▶ TASK DESCRIPTION
Starting at the first line of the listing below and ending at the line with "absolute; display: flex;", copy each line exactly.

*** Block opens ***

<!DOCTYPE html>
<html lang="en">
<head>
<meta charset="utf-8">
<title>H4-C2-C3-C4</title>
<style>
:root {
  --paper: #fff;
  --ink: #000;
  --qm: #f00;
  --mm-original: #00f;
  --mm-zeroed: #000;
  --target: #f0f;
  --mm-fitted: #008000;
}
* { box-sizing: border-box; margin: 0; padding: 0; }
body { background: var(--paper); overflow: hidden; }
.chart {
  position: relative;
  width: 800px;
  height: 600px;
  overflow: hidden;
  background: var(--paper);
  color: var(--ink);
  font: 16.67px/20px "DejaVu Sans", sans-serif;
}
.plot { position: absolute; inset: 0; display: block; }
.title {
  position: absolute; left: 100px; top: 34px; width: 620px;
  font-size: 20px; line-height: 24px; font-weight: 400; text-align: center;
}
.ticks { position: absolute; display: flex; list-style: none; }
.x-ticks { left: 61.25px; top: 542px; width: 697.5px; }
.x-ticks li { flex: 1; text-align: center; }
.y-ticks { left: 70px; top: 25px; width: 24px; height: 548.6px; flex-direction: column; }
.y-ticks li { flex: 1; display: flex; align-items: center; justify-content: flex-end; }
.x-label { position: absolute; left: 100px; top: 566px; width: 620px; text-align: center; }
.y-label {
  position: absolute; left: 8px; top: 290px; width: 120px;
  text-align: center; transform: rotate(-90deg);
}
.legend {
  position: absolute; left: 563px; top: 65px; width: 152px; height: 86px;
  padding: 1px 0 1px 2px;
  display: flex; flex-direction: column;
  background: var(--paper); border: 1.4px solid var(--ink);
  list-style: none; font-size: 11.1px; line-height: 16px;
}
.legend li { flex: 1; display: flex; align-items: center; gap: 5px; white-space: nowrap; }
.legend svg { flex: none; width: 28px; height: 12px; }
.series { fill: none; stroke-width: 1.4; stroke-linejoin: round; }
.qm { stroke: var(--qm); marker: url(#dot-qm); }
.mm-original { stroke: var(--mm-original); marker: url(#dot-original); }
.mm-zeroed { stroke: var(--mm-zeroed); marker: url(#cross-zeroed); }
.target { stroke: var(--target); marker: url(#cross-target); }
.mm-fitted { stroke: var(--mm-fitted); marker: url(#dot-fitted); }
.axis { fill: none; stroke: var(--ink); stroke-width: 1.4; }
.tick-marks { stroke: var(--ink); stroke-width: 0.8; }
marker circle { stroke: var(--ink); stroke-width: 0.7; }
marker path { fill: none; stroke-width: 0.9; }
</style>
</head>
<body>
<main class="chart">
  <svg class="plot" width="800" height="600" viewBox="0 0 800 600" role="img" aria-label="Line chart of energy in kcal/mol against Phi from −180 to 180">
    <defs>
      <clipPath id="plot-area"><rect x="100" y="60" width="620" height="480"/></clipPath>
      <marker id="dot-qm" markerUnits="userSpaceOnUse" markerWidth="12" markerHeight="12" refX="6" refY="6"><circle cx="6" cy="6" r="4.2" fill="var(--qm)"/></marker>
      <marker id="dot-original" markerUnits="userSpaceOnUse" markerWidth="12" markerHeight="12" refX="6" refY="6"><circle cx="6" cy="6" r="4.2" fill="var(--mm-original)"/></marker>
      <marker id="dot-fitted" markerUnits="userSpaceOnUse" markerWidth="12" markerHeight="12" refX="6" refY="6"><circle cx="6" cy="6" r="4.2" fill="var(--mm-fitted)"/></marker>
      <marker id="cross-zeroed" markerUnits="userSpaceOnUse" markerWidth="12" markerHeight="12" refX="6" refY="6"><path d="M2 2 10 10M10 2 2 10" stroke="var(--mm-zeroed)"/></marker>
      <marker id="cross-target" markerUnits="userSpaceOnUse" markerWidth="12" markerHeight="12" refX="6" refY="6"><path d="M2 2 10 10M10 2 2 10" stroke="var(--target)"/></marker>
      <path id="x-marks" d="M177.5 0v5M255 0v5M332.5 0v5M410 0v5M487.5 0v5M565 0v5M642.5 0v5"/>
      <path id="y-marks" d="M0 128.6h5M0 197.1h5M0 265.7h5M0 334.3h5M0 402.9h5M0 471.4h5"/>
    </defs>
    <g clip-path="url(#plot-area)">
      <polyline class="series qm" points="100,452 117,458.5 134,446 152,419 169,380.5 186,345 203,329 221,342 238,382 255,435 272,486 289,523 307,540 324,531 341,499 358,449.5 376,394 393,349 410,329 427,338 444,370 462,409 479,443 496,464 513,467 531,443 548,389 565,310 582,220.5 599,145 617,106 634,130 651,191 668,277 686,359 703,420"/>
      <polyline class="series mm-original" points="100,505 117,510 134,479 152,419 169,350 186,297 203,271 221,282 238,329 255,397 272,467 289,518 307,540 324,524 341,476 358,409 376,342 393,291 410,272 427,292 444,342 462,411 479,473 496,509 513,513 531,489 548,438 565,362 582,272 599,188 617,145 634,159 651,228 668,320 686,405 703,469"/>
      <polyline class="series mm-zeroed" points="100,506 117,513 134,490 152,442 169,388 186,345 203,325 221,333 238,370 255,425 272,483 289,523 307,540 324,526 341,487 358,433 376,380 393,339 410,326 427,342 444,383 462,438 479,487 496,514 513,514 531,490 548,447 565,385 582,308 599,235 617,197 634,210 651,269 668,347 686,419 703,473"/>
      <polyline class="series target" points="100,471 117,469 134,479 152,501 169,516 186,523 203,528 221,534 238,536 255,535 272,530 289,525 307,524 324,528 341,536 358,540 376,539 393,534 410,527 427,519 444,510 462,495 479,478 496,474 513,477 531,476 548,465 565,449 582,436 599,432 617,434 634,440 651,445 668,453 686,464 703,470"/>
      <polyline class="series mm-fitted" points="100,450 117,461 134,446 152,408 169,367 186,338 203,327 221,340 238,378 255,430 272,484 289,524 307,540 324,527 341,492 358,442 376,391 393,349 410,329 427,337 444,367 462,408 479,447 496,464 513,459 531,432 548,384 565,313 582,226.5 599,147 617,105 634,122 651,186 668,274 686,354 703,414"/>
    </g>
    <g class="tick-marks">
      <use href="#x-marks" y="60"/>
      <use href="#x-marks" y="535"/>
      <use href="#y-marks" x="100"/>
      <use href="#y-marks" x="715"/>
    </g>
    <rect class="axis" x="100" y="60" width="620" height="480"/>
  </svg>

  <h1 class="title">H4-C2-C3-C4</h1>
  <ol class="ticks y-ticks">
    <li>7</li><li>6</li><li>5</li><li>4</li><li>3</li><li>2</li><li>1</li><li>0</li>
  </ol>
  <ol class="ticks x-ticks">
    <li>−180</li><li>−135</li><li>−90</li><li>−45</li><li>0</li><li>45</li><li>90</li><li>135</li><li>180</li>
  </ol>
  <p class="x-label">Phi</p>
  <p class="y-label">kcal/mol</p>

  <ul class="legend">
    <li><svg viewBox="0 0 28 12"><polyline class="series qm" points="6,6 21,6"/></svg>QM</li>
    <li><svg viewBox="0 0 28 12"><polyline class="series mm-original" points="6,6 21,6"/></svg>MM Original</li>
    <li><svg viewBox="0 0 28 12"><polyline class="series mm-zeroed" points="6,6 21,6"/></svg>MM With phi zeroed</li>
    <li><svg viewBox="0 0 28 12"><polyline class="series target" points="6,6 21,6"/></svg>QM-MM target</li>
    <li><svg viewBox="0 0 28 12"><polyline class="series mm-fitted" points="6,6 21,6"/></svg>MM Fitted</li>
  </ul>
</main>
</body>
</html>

*** Block closes ***

▶ RESPONSE BELOW
<!DOCTYPE html>
<html lang="en">
<head>
<meta charset="utf-8">
<title>H4-C2-C3-C4</title>
<style>
:root {
  --paper: #fff;
  --ink: #000;
  --qm: #f00;
  --mm-original: #00f;
  --mm-zeroed: #000;
  --target: #f0f;
  --mm-fitted: #008000;
}
* { box-sizing: border-box; margin: 0; padding: 0; }
body { background: var(--paper); overflow: hidden; }
.chart {
  position: relative;
  width: 800px;
  height: 600px;
  overflow: hidden;
  background: var(--paper);
  color: var(--ink);
  font: 16.67px/20px "DejaVu Sans", sans-serif;
}
.plot { position: absolute; inset: 0; display: block; }
.title {
  position: absolute; left: 100px; top: 34px; width: 620px;
  font-size: 20px; line-height: 24px; font-weight: 400; text-align: center;
}
.ticks { position: absolute; display: flex; list-style: none; }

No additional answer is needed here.